  • Living without grapefruit juice, diet coke, peanut butter, cheddar cheese, corn tortillas, and dates. And a whole bunch of other foods that I don't miss because I get to buy fresh food on the street.
Here is a list of things I have seen being sold on the street:
  • Sweater vests
  • Garment bags
  • Tea towels
  • Tupperware
  • Shoelaces - a man carrying around about 5000 shoelaces of various sizes and colors is an Arequipa classic
  • Whole-leaf stevia
  • Made-in-front-of-you juice
  • Baby polos
  • Toilet brushes
  • Grammar books
  • Candy
  • Blank CDs
  • Superglue
  • Medicine
Most of these things can also be sold on the bus, meaning that a person will hop on to your bus and start yelling their spiel about their product, then walk around asking each person if they will buy one, and then hop off at the next stop. People actually buy some of these things, which always surprises me. Who is on the bus and thinks, "Yeah, I should really buy 2 tubes of superglue right now"?

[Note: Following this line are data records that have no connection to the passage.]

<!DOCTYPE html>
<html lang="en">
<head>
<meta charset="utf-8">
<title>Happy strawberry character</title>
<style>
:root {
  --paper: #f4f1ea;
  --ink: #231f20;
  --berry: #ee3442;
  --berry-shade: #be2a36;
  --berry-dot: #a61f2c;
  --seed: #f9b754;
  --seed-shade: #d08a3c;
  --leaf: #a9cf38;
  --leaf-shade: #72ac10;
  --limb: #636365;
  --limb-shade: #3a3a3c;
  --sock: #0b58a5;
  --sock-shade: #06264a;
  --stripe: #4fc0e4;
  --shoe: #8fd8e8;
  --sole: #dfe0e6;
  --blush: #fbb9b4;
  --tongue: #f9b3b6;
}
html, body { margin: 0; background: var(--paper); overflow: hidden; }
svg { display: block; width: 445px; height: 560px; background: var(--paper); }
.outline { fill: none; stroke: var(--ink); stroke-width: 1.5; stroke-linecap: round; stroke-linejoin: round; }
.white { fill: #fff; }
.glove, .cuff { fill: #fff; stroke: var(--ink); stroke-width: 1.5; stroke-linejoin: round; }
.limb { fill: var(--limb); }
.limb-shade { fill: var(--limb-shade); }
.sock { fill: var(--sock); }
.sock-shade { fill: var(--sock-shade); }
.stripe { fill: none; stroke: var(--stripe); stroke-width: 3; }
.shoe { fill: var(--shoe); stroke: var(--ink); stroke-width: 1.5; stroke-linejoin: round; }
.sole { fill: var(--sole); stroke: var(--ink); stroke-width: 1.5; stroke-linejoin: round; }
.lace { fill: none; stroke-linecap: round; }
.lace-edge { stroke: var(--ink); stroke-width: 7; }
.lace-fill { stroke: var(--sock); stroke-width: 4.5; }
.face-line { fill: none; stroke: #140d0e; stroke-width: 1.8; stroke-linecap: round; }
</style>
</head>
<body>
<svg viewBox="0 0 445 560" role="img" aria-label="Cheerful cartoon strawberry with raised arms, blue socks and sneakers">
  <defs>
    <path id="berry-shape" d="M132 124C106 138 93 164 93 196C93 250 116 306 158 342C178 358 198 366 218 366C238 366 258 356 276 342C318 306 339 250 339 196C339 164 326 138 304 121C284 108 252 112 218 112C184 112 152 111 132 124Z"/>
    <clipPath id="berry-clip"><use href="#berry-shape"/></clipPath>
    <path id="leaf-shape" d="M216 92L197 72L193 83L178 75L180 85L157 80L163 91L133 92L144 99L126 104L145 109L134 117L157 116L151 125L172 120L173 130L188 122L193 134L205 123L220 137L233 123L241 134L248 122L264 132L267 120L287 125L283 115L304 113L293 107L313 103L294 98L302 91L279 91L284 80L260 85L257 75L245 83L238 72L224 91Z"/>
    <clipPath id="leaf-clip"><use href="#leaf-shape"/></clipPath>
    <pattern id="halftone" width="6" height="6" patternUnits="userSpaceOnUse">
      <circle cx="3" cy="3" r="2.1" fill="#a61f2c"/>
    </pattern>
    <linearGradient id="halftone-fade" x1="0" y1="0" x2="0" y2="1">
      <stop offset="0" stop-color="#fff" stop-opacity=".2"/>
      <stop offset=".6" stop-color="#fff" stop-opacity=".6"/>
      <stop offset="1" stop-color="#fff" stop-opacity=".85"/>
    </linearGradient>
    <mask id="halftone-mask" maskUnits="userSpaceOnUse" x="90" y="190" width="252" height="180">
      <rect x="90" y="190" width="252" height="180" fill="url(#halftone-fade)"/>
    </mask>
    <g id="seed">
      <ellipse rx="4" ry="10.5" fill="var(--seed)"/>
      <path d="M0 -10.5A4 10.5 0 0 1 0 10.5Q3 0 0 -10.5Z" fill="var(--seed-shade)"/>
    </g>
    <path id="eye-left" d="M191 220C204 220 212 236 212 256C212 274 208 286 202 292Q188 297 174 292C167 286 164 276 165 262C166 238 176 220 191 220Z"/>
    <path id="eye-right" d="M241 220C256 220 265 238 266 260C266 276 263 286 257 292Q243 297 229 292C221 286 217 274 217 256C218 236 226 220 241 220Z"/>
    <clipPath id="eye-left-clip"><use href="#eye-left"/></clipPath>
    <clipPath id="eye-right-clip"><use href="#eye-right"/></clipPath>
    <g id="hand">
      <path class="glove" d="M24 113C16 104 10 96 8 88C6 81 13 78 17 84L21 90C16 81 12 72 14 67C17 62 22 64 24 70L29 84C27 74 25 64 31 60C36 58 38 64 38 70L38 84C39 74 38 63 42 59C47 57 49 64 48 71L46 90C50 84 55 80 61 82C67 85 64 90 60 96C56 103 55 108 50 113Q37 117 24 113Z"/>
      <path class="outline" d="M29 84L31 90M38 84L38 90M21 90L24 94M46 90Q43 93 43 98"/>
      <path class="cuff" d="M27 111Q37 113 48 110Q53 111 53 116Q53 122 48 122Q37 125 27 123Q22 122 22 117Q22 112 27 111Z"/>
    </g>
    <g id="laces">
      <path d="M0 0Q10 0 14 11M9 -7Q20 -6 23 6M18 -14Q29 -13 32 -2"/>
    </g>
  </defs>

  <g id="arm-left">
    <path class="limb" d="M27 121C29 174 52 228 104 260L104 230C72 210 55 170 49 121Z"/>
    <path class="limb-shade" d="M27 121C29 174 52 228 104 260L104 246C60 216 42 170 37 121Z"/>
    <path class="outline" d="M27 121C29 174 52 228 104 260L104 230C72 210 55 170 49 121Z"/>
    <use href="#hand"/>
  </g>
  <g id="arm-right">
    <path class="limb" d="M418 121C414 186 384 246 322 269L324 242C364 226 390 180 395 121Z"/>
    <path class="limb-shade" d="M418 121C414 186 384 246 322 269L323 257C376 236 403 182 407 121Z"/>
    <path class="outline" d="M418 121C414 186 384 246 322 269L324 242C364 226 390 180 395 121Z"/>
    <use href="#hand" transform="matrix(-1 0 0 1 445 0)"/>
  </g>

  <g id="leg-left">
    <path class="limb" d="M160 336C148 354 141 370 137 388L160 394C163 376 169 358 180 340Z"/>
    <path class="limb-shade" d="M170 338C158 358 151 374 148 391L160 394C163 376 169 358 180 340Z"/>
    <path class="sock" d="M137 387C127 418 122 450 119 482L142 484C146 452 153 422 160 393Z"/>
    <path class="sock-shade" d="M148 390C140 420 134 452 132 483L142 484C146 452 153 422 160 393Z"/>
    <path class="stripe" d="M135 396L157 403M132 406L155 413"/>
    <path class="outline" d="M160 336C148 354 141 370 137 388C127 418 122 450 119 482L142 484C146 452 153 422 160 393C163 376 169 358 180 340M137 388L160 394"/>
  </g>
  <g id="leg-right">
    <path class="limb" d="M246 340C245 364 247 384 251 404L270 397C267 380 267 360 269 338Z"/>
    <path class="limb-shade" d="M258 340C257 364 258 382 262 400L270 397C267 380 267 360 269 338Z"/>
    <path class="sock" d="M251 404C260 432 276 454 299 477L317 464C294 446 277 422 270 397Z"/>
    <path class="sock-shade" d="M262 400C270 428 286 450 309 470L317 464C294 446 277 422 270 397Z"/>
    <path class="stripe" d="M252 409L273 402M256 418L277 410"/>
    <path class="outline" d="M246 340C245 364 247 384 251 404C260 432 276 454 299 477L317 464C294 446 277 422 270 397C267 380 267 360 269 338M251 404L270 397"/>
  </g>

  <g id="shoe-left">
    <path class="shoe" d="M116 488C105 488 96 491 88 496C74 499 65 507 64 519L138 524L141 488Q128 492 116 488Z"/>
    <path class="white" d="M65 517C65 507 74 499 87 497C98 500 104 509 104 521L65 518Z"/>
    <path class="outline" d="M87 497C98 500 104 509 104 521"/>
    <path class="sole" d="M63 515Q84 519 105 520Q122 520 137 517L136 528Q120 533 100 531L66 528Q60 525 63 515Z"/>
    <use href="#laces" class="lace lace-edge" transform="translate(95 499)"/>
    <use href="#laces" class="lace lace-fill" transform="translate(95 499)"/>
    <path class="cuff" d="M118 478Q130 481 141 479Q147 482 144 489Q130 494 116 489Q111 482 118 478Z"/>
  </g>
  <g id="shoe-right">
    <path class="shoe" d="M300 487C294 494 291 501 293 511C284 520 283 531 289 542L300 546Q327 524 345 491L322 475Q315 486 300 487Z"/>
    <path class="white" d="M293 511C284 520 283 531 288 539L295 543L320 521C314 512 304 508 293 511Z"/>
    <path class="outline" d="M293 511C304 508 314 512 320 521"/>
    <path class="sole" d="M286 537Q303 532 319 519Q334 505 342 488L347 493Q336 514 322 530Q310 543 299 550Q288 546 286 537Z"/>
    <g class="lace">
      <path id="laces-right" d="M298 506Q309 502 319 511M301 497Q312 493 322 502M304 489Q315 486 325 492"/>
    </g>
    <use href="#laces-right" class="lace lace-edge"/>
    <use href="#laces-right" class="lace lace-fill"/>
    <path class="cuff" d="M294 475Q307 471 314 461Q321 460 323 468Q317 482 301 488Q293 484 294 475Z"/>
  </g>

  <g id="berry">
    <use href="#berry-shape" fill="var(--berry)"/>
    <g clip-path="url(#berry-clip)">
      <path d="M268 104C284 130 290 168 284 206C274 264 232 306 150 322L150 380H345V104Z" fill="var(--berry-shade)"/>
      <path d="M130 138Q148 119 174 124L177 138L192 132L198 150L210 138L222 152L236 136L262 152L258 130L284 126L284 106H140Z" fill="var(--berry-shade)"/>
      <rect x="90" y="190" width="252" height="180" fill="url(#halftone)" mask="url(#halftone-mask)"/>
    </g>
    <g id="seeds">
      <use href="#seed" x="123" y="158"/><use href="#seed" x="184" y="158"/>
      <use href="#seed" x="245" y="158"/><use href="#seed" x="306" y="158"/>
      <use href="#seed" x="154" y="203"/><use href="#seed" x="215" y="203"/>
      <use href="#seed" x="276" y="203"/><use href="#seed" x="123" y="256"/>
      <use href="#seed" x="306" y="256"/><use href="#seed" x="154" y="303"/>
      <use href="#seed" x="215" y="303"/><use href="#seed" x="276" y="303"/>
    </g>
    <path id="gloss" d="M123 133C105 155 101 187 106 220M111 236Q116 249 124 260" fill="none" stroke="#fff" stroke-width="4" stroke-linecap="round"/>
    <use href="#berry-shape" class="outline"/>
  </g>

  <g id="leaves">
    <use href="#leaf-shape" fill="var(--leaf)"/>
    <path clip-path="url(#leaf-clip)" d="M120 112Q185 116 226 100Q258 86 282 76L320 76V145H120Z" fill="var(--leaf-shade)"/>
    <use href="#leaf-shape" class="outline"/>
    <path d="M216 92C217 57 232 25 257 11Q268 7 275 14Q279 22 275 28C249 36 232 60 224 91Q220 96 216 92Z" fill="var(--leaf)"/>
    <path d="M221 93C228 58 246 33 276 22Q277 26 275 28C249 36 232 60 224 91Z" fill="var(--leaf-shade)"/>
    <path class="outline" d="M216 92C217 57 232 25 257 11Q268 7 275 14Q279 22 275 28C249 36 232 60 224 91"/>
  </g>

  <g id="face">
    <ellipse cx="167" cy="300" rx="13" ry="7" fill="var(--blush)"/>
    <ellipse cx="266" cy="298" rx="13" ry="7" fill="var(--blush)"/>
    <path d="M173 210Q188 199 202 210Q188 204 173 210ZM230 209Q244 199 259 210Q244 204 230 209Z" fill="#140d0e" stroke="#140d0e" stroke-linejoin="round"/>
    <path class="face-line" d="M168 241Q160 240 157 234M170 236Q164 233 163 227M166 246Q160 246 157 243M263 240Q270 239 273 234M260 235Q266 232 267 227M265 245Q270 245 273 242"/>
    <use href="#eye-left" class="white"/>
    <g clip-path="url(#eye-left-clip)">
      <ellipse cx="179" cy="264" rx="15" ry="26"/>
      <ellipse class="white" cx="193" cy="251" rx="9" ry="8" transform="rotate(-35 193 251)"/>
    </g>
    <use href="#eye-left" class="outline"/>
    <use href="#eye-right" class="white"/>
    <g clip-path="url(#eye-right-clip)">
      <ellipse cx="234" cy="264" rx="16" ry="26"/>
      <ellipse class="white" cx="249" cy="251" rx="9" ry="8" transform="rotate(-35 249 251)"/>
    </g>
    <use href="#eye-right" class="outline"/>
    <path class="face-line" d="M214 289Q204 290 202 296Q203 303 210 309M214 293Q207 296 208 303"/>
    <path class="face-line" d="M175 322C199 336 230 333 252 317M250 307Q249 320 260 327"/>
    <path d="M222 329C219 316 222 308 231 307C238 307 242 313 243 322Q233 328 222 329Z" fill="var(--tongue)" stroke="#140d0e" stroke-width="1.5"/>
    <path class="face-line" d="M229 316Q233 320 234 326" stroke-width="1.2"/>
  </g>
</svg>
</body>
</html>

I am loving every day down here and I am sure there are things I have gotten so used to I wouldn't even think to write them down. Every day I find something new to love about Arequipa!

Monday, February 6, 2012

Charla Psicológica - Psychology Chat

One of my favorite things about working for this project is that things that are just ideas one day can become reality within weeks. In December, there had been discussion of having workshops available for the parents. At the monthly parent meeting we took a survey asking what kind of workshops they would want and the majority of parents said they wanted a psychologist to come talk to them. They also said they were interested in learning about child development and parenting. I asked my Peruvian friend if he knew any psychologists, he did, and we set up a workshop for the next month.

It was a success! Since most parents work Monday-Saturday, the turnout wasn't that high, but the moms who did come were very interested. The psychologist talked about things like praising and encouraging your child's good behavior as opposed to yelling and punishing bad behavior, not fighting in front of your children, not taking negative messages from spouses to heart and taking that out on your children.
The parents had a lot of questions, which was great, because we thought they wouldn't want to talk very much. We were also able to introduce two social work students and one anthropologist that we will have running workshops and doing a diagnosis of the area, respectively. I am most excited about a bullying workshop, because this area especially has a lot of problems with bullying and violent play. The social workers have a lot of health experience, so hopefully we can run a lot of health workshops as well. 

The launch of the curriculum went well and all the students are jazzed about the extra hour of activities. We are hoping to get some professionals to help us out during that extra hour so that students can be learning art, music, and dance from professionals and being coached in sport by experienced coaches.

In non-school related news, we had a Superbowl party at the volunteer house yesterday which was a pretty big hit for the Americans and a kind of boring cultural event for non-Americans. Apparently a game of American football takes too long. I hadn't noticed! I made pulled pork sandwiches with coleslaw and we had a 13x9 pan of guacamole. It was fun and tasty and very American (although the commentary was in Spanish).